*PROBLEM TO WORK ON*
Copy the data that follows exactly as it is, excluding all pictures.

Document images with source code:
* * * * *

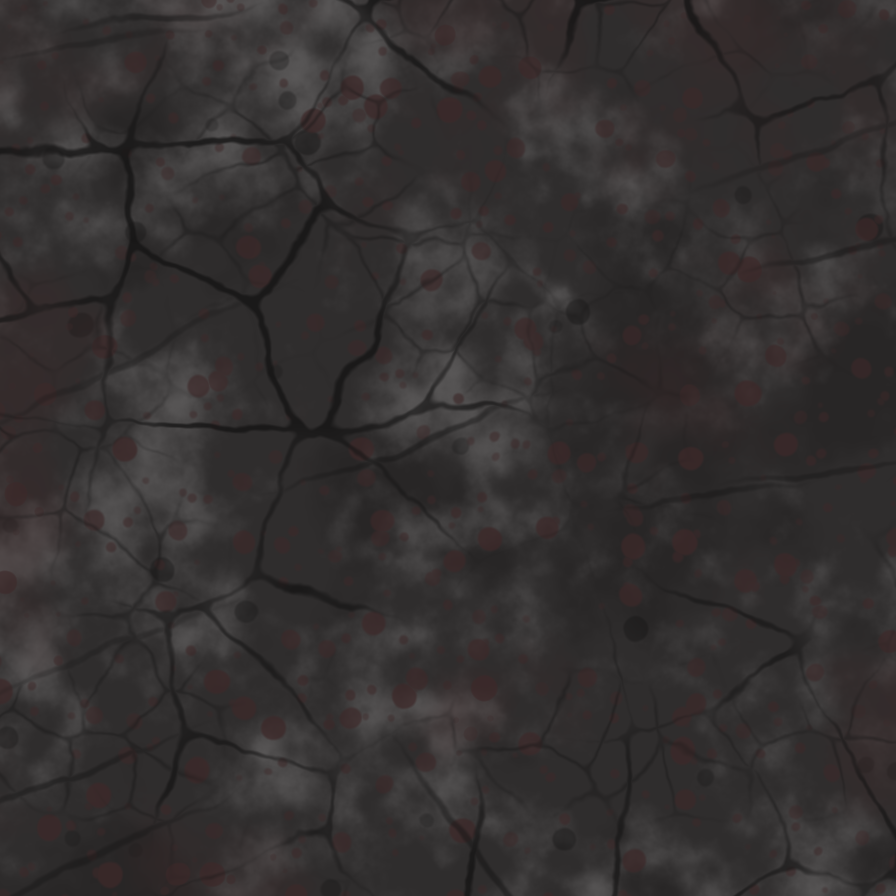
Write a WebGL 1 fragment shader that draws this texture.

```glsl
precision highp float;

uniform vec2 u_resolution;

#define BASE_SHADE 0.178
#define LIGHT_GAIN 0.17
#define RED_OPACITY 0.78
#define SPOT_RADIUS 0.0135
#define CRACK_WIDTH 0.0028
#define CRACK_SOFTNESS 0.0032
#define CRACK_DEPTH 0.82
#define CRACK_CENTER vec2(0.39, 0.61)
#define STROKES 12

const vec3 RED = vec3(0.238, 0.158, 0.160);
const vec3 SOOT = vec3(0.085, 0.082, 0.082);
const vec3 TINT = vec3(0.006, -0.002, -0.002);

vec2 hash2(vec2 p) {
  vec3 q = fract(p.xyx * vec3(0.1031, 0.1030, 0.0973));
  q += dot(q, q.yzx + 33.33);
  return fract((q.xx + q.yz) * q.zy);
}

float noise(vec2 p) {
  vec2 i = floor(p), f = fract(p);
  f = f * f * (3.0 - 2.0 * f);
  float bottom = mix(hash2(i).x, hash2(i + vec2(1, 0)).x, f.x);
  float top = mix(hash2(i + vec2(0, 1)).x, hash2(i + vec2(1, 1)).x, f.x);
  return mix(bottom, top, f.y);
}

float fbm(vec2 p) {
  float sum = 0.0, amplitude = 0.5;
  for (int i = 0; i < 5; i++) {
    sum += amplitude * noise(p);
    p = mat2(1.6, 1.2, -1.2, 1.6) * p + 17.3;
    amplitude *= 0.5;
  }
  return sum / 0.97;
}

// Coverage of round spots, one at most per jittered grid cell
float spots(vec2 uv, float scale, float radius, float chance, float seed) {
  vec2 p = uv * scale, cell = floor(p);
  float cover = 0.0;
  for (int y = -1; y <= 1; y++) {
    for (int x = -1; x <= 1; x++) {
      vec2 id = cell + vec2(x, y) + seed;
      vec2 kind = hash2(id + 71.0);
      float d = length(p - id + seed - hash2(id)) / scale;
      float r = radius * mix(0.55, 1.1, kind.y);
      float disc = 1.0 - smoothstep(r - 0.0025, r + 0.0015, d);
      cover = max(cover, disc * step(kind.x, chance) * mix(0.55, 1.0, kind.y));
    }
  }
  return cover;
}

// Distance to Voronoi borders, rounded where borders meet
float borders(vec2 uv, float scale, float seed) {
  vec2 p = uv * scale + seed, cell = floor(p), nearest = vec2(8.0);
  for (int y = -1; y <= 1; y++) {
    for (int x = -1; x <= 1; x++) {
      vec2 id = cell + vec2(x, y);
      vec2 offset = id + hash2(id) - p;
      if (dot(offset, offset) < dot(nearest, nearest)) nearest = offset;
    }
  }
  float d = 1.0;
  for (int y = -2; y <= 2; y++) {
    for (int x = -2; x <= 2; x++) {
      vec2 id = cell + vec2(x, y);
      vec2 offset = id + hash2(id) - p, across = offset - nearest;
      if (dot(across, across) > 0.0001) {
        float edge = dot(0.5 * (offset + nearest), normalize(across));
        float blend = max(0.07 - abs(d - edge), 0.0);
        d = min(d, edge) - blend * blend / 0.28;
      }
    }
  }
  return d / scale;
}

float line(float d, float width) {
  return 1.0 - smoothstep(width - 0.5 * CRACK_SOFTNESS, width + CRACK_SOFTNESS, d);
}

// Long tapered fissures in two main directions
float strokes(vec2 uv) {
  float cover = 0.0;
  for (int i = 0; i < STROKES; i++) {
    float n = float(i);
    vec2 start = hash2(vec2(n, 5.0)), vary = hash2(vec2(n, 43.0));
    float angle = mix(0.3, -1.05, step(0.6, vary.x)) + 0.35 * (vary.y - 0.5);
    vec2 span = vec2(cos(angle), sin(angle)) * mix(0.22, 0.45, vary.y);
    vec2 rel = uv - start + 0.5 * span;
    float t = clamp(dot(rel, span) / dot(span, span), 0.0, 1.0);
    float taper = 4.0 * t * (1.0 - t);
    float mark = line(length(rel - span * t), CRACK_WIDTH * taper);
    cover = max(cover, mark * taper * mix(0.35, 0.8, vary.x));
  }
  return cover;
}

void main() {
  vec2 uv = gl_FragCoord.xy / min(u_resolution.x, u_resolution.y);
  vec2 wobble = vec2(fbm(uv * 9.0 + 3.0), fbm(uv * 9.0 + 51.0)) - 0.5;

  // Mottled grey stone with pale dusty patches
  float dust = 0.55 * fbm(uv * 6.0 + 11.0) + 0.45 * fbm(uv * 24.0);
  float shade = BASE_SHADE + LIGHT_GAIN * smoothstep(0.44, 0.84, dust);
  shade -= 0.028 * smoothstep(0.52, 0.75, fbm(uv * 7.0 + 90.0));
  vec3 color = vec3(shade) + TINT;

  // Dark and red stains
  vec2 stainUv = uv + 0.012 * wobble;
  color = mix(color, SOOT, 0.45 * spots(stainUv, 14.0, 0.014, 0.16, 40.0));
  float wash = 0.35 * smoothstep(0.5, 0.75, fbm(uv * 5.0 + 130.0));
  float red = max(spots(stainUv, 17.0, SPOT_RADIUS, 0.55, 0.0),
                  0.8 * spots(stainUv, 36.0, 0.45 * SPOT_RADIUS, 0.35, 200.0));
  color = mix(color, RED, max(wash, red * RED_OPACITY));

  // Cracks, strongest around one fracture centre
  vec2 crackUv = uv + 0.05 * wobble;
  float focus = exp(-28.0 * dot(uv - CRACK_CENTER, uv - CRACK_CENTER));
  float strength = clamp(smoothstep(0.42, 0.75, fbm(uv * 4.0 + 60.0)) + 0.85 * focus, 0.0, 1.0);
  float fine = smoothstep(0.4, 0.7, fbm(uv * 6.0 + 170.0));
  float crack = strength * line(borders(crackUv, 6.0, 20.0), CRACK_WIDTH * strength);
  crack = max(crack, 0.5 * fine * line(borders(crackUv, 12.0, 80.0), 0.4 * CRACK_WIDTH));
  crack = max(crack, strokes(uv + 0.035 * wobble));
  color = mix(color, SOOT, CRACK_DEPTH * crack);

  gl_FragColor = vec4(color, 1.0);
}
```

* * * * *

*RESULT FOR THIS EXERCISE*
Write a WebGL 1 fragment shader that draws this texture.

```glsl
precision highp float;

uniform vec2 u_resolution;

#define BASE_SHADE 0.178
#define LIGHT_GAIN 0.17
#define RED_OPACITY 0.78
#define SPOT_RADIUS 0.0135
#define CRACK_WIDTH 0.0028
#define CRACK_SOFTNESS 0.0032
#define CRACK_DEPTH 0.82
#define CRACK_CENTER vec2(0.39, 0.61)
#define STROKES 12

const vec3 RED = vec3(0.238, 0.158, 0.160);
const vec3 SOOT = vec3(0.085, 0.082, 0.082);
const vec3 TINT = vec3(0.006, -0.002, -0.002);

vec2 hash2(vec2 p) {
  vec3 q = fract(p.xyx * vec3(0.1031, 0.1030, 0.0973));
  q += dot(q, q.yzx + 33.33);
  return fract((q.xx + q.yz) * q.zy);
}

float noise(vec2 p) {
  vec2 i = floor(p), f = fract(p);
  f = f * f * (3.0 - 2.0 * f);
  float bottom = mix(hash2(i).x, hash2(i + vec2(1, 0)).x, f.x);
  float top = mix(hash2(i + vec2(0, 1)).x, hash2(i + vec2(1, 1)).x, f.x);
  return mix(bottom, top, f.y);
}

float fbm(vec2 p) {
  float sum = 0.0, amplitude = 0.5;
  for (int i = 0; i < 5; i++) {
    sum += amplitude * noise(p);
    p = mat2(1.6, 1.2, -1.2, 1.6) * p + 17.3;
    amplitude *= 0.5;
  }
  return sum / 0.97;
}

// Coverage of round spots, one at most per jittered grid cell
float spots(vec2 uv, float scale, float radius, float chance, float seed) {
  vec2 p = uv * scale, cell = floor(p);
  float cover = 0.0;
  for (int y = -1; y <= 1; y++) {
    for (int x = -1; x <= 1; x++) {
      vec2 id = cell + vec2(x, y) + seed;
      vec2 kind = hash2(id + 71.0);
      float d = length(p - id + seed - hash2(id)) / scale;
      float r = radius * mix(0.55, 1.1, kind.y);
      float disc = 1.0 - smoothstep(r - 0.0025, r + 0.0015, d);
      cover = max(cover, disc * step(kind.x, chance) * mix(0.55, 1.0, kind.y));
    }
  }
  return cover;
}

// Distance to Voronoi borders, rounded where borders meet
float borders(vec2 uv, float scale, float seed) {
  vec2 p = uv * scale + seed, cell = floor(p), nearest = vec2(8.0);
  for (int y = -1; y <= 1; y++) {
    for (int x = -1; x <= 1; x++) {
      vec2 id = cell + vec2(x, y);
      vec2 offset = id + hash2(id) - p;
      if (dot(offset, offset) < dot(nearest, nearest)) nearest = offset;
    }
  }
  float d = 1.0;
  for (int y = -2; y <= 2; y++) {
    for (int x = -2; x <= 2; x++) {
      vec2 id = cell + vec2(x, y);
      vec2 offset = id + hash2(id) - p, across = offset - nearest;
      if (dot(across, across) > 0.0001) {
        float edge = dot(0.5 * (offset + nearest), normalize(across));
        float blend = max(0.07 - abs(d - edge), 0.0);
        d = min(d, edge) - blend * blend / 0.28;
      }
    }
  }
  return d / scale;
}

float line(float d, float width) {
  return 1.0 - smoothstep(width - 0.5 * CRACK_SOFTNESS, width + CRACK_SOFTNESS, d);
}

// Long tapered fissures in two main directions
float strokes(vec2 uv) {
  float cover = 0.0;
  for (int i = 0; i < STROKES; i++) {
    float n = float(i);
    vec2 start = hash2(vec2(n, 5.0)), vary = hash2(vec2(n, 43.0));
    float angle = mix(0.3, -1.05, step(0.6, vary.x)) + 0.35 * (vary.y - 0.5);
    vec2 span = vec2(cos(angle), sin(angle)) * mix(0.22, 0.45, vary.y);
    vec2 rel = uv - start + 0.5 * span;
    float t = clamp(dot(rel, span) / dot(span, span), 0.0, 1.0);
    float taper = 4.0 * t * (1.0 - t);
    float mark = line(length(rel - span * t), CRACK_WIDTH * taper);
    cover = max(cover, mark * taper * mix(0.35, 0.8, vary.x));
  }
  return cover;
}

void main() {
  vec2 uv = gl_FragCoord.xy / min(u_resolution.x, u_resolution.y);
  vec2 wobble = vec2(fbm(uv * 9.0 + 3.0), fbm(uv * 9.0 + 51.0)) - 0.5;

  // Mottled grey stone with pale dusty patches
  float dust = 0.55 * fbm(uv * 6.0 + 11.0) + 0.45 * fbm(uv * 24.0);
  float shade = BASE_SHADE + LIGHT_GAIN * smoothstep(0.44, 0.84, dust);
  shade -= 0.028 * smoothstep(0.52, 0.75, fbm(uv * 7.0 + 90.0));
  vec3 color = vec3(shade) + TINT;

  // Dark and red stains
  vec2 stainUv = uv + 0.012 * wobble;
  color = mix(color, SOOT, 0.45 * spots(stainUv, 14.0, 0.014, 0.16, 40.0));
  float wash = 0.35 * smoothstep(0.5, 0.75, fbm(uv * 5.0 + 130.0));
  float red = max(spots(stainUv, 17.0, SPOT_RADIUS, 0.55, 0.0),
                  0.8 * spots(stainUv, 36.0, 0.45 * SPOT_RADIUS, 0.35, 200.0));
  color = mix(color, RED, max(wash, red * RED_OPACITY));

  // Cracks, strongest around one fracture centre
  vec2 crackUv = uv + 0.05 * wobble;
  float focus = exp(-28.0 * dot(uv - CRACK_CENTER, uv - CRACK_CENTER));
  float strength = clamp(smoothstep(0.42, 0.75, fbm(uv * 4.0 + 60.0)) + 0.85 * focus, 0.0, 1.0);
  float fine = smoothstep(0.4, 0.7, fbm(uv * 6.0 + 170.0));
  float crack = strength * line(borders(crackUv, 6.0, 20.0), CRACK_WIDTH * strength);
  crack = max(crack, 0.5 * fine * line(borders(crackUv, 12.0, 80.0), 0.4 * CRACK_WIDTH));
  crack = max(crack, strokes(uv + 0.035 * wobble));
  color = mix(color, SOOT, CRACK_DEPTH * crack);

  gl_FragColor = vec4(color, 1.0);
}
```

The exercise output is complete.